In another study (2012, which was repeated in Norway in 2015 and in Denmark in 2018), two identical CVs were distributed. Some of the trial participants, received the CV of the candidate “John” and other trial participants received the exact same CV – albeit with the name “Jennifer”. The trial participants were asked to rate the candidate. It turned out that “John” was perceived as more competent, with a greater potential, recommended for a higher salary, as a better leader etc.
Make recruitment more objective
Finding someone who reminds you of yourself does not necessarily have to be a problem. But it might be or become a problem in a world of high employment and high demand for labour.
Therefore, it might be of greater importance that we relate to facts and sensibility, use structured interviews, checklists and maybe even leave out name and picture when presenting the CV of the candidate to make sure that gender or age does not become a basis for assessment.
Over the years, the “war for talent” among firms has become increasingly fierce following the widespread idea that the number of talented leaders is scarce. This has contributed to a significant increase in the use of executive search firms to find and select the best candidates.
But remember – employees in search firms have biases too!
Highhouse, Scott. (2008). Stubborn Reliance on Intuition and Subjectivity in Employee Selection. Industrial and Organizational Psychology. 1. 333 – 342. 10.1111/j.1754-9434.2008.00058.x.
Brescoll, Victoria L. (2012): Who Takes the Floor and Why – Gender, Power, and Volubility in Organizations. I Administrative Science Quarterly, 56(4), 622-641. Link: http://journals.sagepub.com/doi/abs/10.1177/0001839212439994.
Peck, Jessica og Levashina, Julia. (2017). Impression Management and Interview and Job Performance Ratings: A Meta-Analysis of Research Design with Tactics in Mind. Frontiers in Psychology. 8. 10.3389/fpsyg.2017.00201.
Vivian Chen, Chun-Hsi et al. “The Antecedent and Consequence of Personorganization Fit: Ingratiation, Similarity, Hiring Recommendations and Job Offer.” Labor: Personnel Economics (2008).
Wagstaff, M. Fernanda og Posthuma, Richard og Colella, Adrienne. (2010). Fit perceptions in the employment interview: The role of similarity, liking, and expectations. Journal of Occupational and Organizational Psychology. 81. 173 – 189. 10.1348/096317907X238708.

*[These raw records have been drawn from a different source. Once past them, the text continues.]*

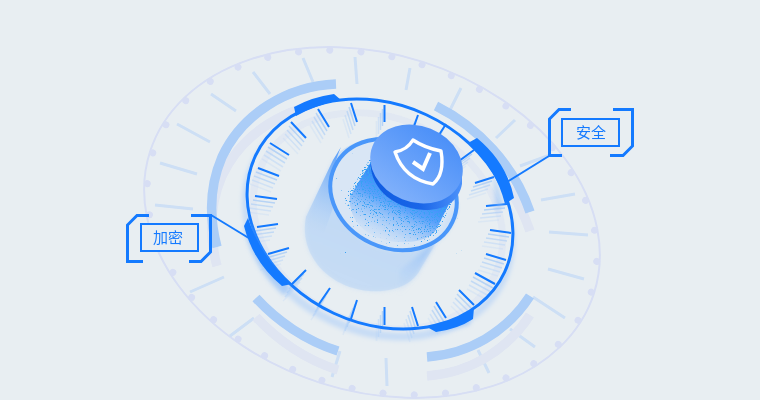
<!DOCTYPE html>
<html lang="zh-CN">
<head>
<meta charset="utf-8">
<title>安全 加密</title>
<style>
:root {
  --ground: #e8eef2;
  --blue: #147aff;
  --blue-mid: #4a97fa;
  --blue-soft: #abcdf7;
  --blue-pale: #cddff5;
  --lilac: #d7def4;
  --lilac-faint: #dfe5f2;
}
html, body { margin: 0; width: 760px; height: 400px; overflow: hidden; background: var(--ground); }
svg { display: block; }
.outline, .ticks, .arcs, .frame, .leader { fill: none; }
.outer-ring { fill: none; stroke: var(--lilac); stroke-width: 2; }
.outer-dots { fill: none; stroke: var(--lilac); stroke-width: 7; stroke-linecap: round; stroke-dasharray: 0 1; }
.outer-ticks { stroke: var(--blue-pale); stroke-width: 3; }
.arcs { stroke: var(--blue-soft); stroke-width: 9.5; }
.arcs-echo { stroke: var(--lilac-faint); }
.dial-ring { fill: none; stroke: var(--blue); stroke-width: 3; }
.dial-ticks { stroke: var(--blue); stroke-width: 2; }
.dial-echo { stroke: var(--blue-soft); stroke-width: 1.5; }
.dial-blocks { fill: var(--blue); }
.well-ring { fill: none; stroke: var(--blue-mid); stroke-width: 4; }
.shield { fill: none; stroke: #fff; stroke-width: 3.4; stroke-linejoin: round; }
.check { fill: none; stroke: #fff; stroke-width: 4; }
.frame { stroke: var(--blue); stroke-width: 3; }
.panel { fill: var(--ground); stroke: var(--blue); stroke-width: 2; }
.leader { stroke: var(--blue); stroke-width: 2; }
.label { font: 15px "Noto Sans CJK SC", "Noto Sans CJK JP", sans-serif; fill: var(--blue); text-anchor: middle; }
</style>
</head>
<body>
<svg width="760" height="400" viewBox="0 0 760 400">
  <defs>
    <linearGradient id="well-shade" gradientUnits="userSpaceOnUse" x1="412" y1="150" x2="357" y2="290">
      <stop offset="0" stop-color="#6aaafb" stop-opacity=".75"/>
      <stop offset=".45" stop-color="#a4caf8" stop-opacity=".65"/>
      <stop offset="1" stop-color="#b9d5f6" stop-opacity=".6"/>
    </linearGradient>
    <linearGradient id="well-side" gradientUnits="userSpaceOnUse" x1="338" y1="150" x2="305" y2="228">
      <stop offset="0" stop-color="#3f90fb" stop-opacity=".85"/>
      <stop offset="1" stop-color="#a8cbf5" stop-opacity="0"/>
    </linearGradient>
    <linearGradient id="well-tail" gradientUnits="userSpaceOnUse" x1="457" y1="200" x2="405" y2="298">
      <stop offset="0" stop-color="#3f90fb" stop-opacity=".85"/>
      <stop offset="1" stop-color="#a8cbf5" stop-opacity="0"/>
    </linearGradient>
    <linearGradient id="beam" gradientUnits="userSpaceOnUse" x1="417" y1="180" x2="388" y2="243">
      <stop offset="0" stop-color="#1f7ffb"/>
      <stop offset=".45" stop-color="#3a90fc" stop-opacity=".8"/>
      <stop offset="1" stop-color="#9cc8fb" stop-opacity=".1"/>
    </linearGradient>
    <linearGradient id="grain-density" gradientUnits="userSpaceOnUse" x1="417" y1="170" x2="388" y2="244">
      <stop offset="0" stop-opacity=".38"/>
      <stop offset=".6" stop-opacity=".24"/>
      <stop offset="1" stop-opacity=".1"/>
    </linearGradient>
    <linearGradient id="button-face" x1=".7" y1="0" x2=".4" y2="1">
      <stop offset="0" stop-color="#4a8ff8"/>
      <stop offset="1" stop-color="#7fb0fb"/>
    </linearGradient>
    <linearGradient id="button-side">
      <stop offset="0" stop-color="#0e5be0"/>
      <stop offset=".55" stop-color="#1a66e8"/>
      <stop offset="1" stop-color="#4d92fa"/>
    </linearGradient>
    <filter id="grain" filterUnits="userSpaceOnUse" x="335" y="140" width="135" height="115">
      <feTurbulence type="fractalNoise" baseFrequency=".75" numOctaves="2" seed="7"/>
      <feColorMatrix values="0 0 0 0 0  0 0 0 0 0  0 0 0 0 0  0 0 0 1 0" result="noise"/>
      <feComposite in="noise" in2="SourceGraphic" operator="arithmetic" k2="1" k3="1" k4="-.83"/>
      <feColorMatrix values="0 0 0 0 .04  0 0 0 0 .36  0 0 0 0 .9  0 0 0 12 0"/>
    </filter>
    <filter id="soft" x="-20%" y="-20%" width="140%" height="140%"><feGaussianBlur stdDeviation="2"/></filter>
    <path id="dial-tick-set" d="M351 103L357 122M318 109L329 127M291 122L306 138M270 143L289 155M258 168L279 176M255 196L277 199M257 227L278 224M268 254L289 248M291 285L306 270M319 304L330 288M351 319L357 300M384.500 325V307M418 326L412 307M446 318L436 302M474 305L459 290M495 284L475 273M506 260L486 254M511 233L490 230M507 204L486 206M494 177L475 183M474 150L459 161M446 124L437 138M418 115L412 132M384.500 105V122"/>
    <path id="arc-set" d="M336 84C287 86 242 114 222 157C210 185 209 217 217 247M436 106C478 127 514 165 530 212M256 298C277 321 306 341 338 351M427 357C468 354 506 333 530 296"/>
  </defs>

  <rect width="760" height="400" fill="#e8eef2"/>

  <g id="outer-scale">
    <ellipse class="outer-ring" cx="372" cy="222.500" rx="233" ry="168.500" transform="rotate(17.6 372 222.500)"/>
    <ellipse class="outer-dots" cx="372" cy="222.500" rx="230" ry="165.500" pathLength="40" transform="rotate(17.6 372 222.500)"/>
    <path class="ticks outer-ticks" d="M355 57L357 84M303 58L313 82M253 72L270 94M211 94L236 111M177 124L210 142M160 163L197 174M155 205L193 209M160 248L197 244M190 292L224 277M230 336L254 318M332 377L340 351M386 358L387 386M489 373L478 350M535 347L510 329M565 318L533 297M584 279L548 269M588 235L549 232M575 194L541 200M550 155L520 166M515 120L496 138M461 88L450 110M410 68L406 90"/>
  </g>

  <g id="accent-arcs">
    <use href="#arc-set" class="arcs arcs-echo" y="19"/>
    <use href="#arc-set" class="arcs"/>
  </g>

  <g id="dial">
    <g transform="rotate(25 380 214)">
      <ellipse cx="382" cy="222" rx="137" ry="109" fill="none" stroke="#abcdf7" stroke-opacity=".55" stroke-width="8" filter="url(#soft)"/>
      <ellipse cx="380" cy="214" rx="137.500" ry="109.500" fill="#e8eef2"/>
      <ellipse cx="381" cy="221" rx="129" ry="103" fill="none" stroke="#dfe5f2" stroke-opacity=".7" stroke-width="7"/>
    </g>
    <g class="ticks dial-echo">
      <use href="#dial-tick-set" x="-2" y="4" opacity=".8"/>
      <use href="#dial-tick-set" x="-4" y="8" opacity=".6"/>
      <use href="#dial-tick-set" x="-6" y="12" opacity=".4"/>
      <use href="#dial-tick-set" x="-8" y="16" opacity=".22"/>
    </g>
    <use href="#dial-tick-set" class="ticks dial-ticks"/>
    <ellipse class="dial-ring" cx="380" cy="214" rx="137.500" ry="109.500" transform="rotate(25 380 214)"/>
    <g fill="#8fbdf8" opacity=".5" filter="url(#soft)">
      <path d="M244 228Q252 268 284 296L290 286Q262 258 250 224ZM428 333L470 325V316ZM493 172L504 204L496 212Z"/>
    </g>
    <path class="dial-blocks" d="M294 107Q312 97 334 94L341 100Q318 104 296 116ZM468 143L477 138Q507 163 514 198L505 204Q496 168 468 143ZM248 218L244 226Q253 262 282 286L292 284Q261 258 248 218ZM427 327L436 332Q458 329 473 319L474 308Q454 321 427 327Z"/>
  </g>

  <g id="well">
    <path d="M335 158L306 217C299 252 325 287 369 291C396 293 414 283 421 268L456 209C450 240 423 256 387 250C347 242 323 199 335 158Z" fill="url(#well-shade)" opacity=".75" filter="url(#soft)"/>
    <path d="M333 160C342 146 359 139 378 139C428 139 460 178 456 209L421 268C414 283 396 293 369 291C325 287 299 252 306 217Z" fill="#b9d5f6" opacity=".5"/>
    <path d="M341 147L333 160L306 217L304 232L324 233L334 205Q328 176 341 147Z" fill="url(#well-side)"/>
    <path d="M457 204L420 268L397 300L400 270L430 246Q452 233 457 204Z" fill="url(#well-tail)" filter="url(#soft)"/>
    <ellipse cx="393.500" cy="194.500" rx="65" ry="53.500" transform="rotate(25 393.500 194.500)" fill="#dbe8f6" opacity=".85"/>
    <ellipse class="well-ring" cx="393.500" cy="194.500" rx="65" ry="53.500" transform="rotate(25 393.500 194.500)"/>
  </g>

  <g id="particle-beam">
    <path d="M371 162L350 196C347 219 367 240 397 242C419 243 432 238 437 228L458 186L420 150Z" fill="url(#beam)"/>
    <path d="M369 160L345 196C343 222 365 244 397 246C421 247 435 240 440 228L460 186L420 150Z" fill="url(#grain-density)" filter="url(#grain)"/>
  </g>

  <g id="shield-button">
    <path d="M371 160C368 184 390 209 425 210C447 210 459 200 462 184V170L400 140Z" fill="url(#button-side)"/>
    <ellipse cx="416.500" cy="164" rx="47.500" ry="38" transform="rotate(22 416.500 164)" fill="url(#button-face)"/>
    <path class="shield" d="M395 152Q407 150 413 140Q425 148 441 151Q445 174 433 184Q404 179 395 152Z"/>
    <path class="check" d="M413 162L423 169L430 153"/>
  </g>

  <g id="label-security">
    <path class="leader" d="M549 156L507 182"/>
    <path class="frame" d="M571 109.500H559L549.500 119V155.500H562M613 109.500H632.500V146L623 155.500H610"/>
    <rect class="panel" x="562" y="119" width="57" height="27"/>
    <text class="label" x="591" y="138">安全</text>
  </g>

  <g id="label-encryption">
    <path class="leader" d="M211 215L252 240"/>
    <path class="frame" d="M149 215.500H137L127.500 225V261.500H143M191 215.500H210.500V252L201 261.500H189"/>
    <rect class="panel" x="141" y="224" width="57" height="27"/>
    <text class="label" x="168" y="243">加密</text>
  </g>
</svg>
</body>
</html>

2012, Dr. Corinne Moss-Racusin, 2015, Hans and Hanna – Gaustad & Raknes, 2015, 2018, Martin and Maria – Louise Sloth i DK.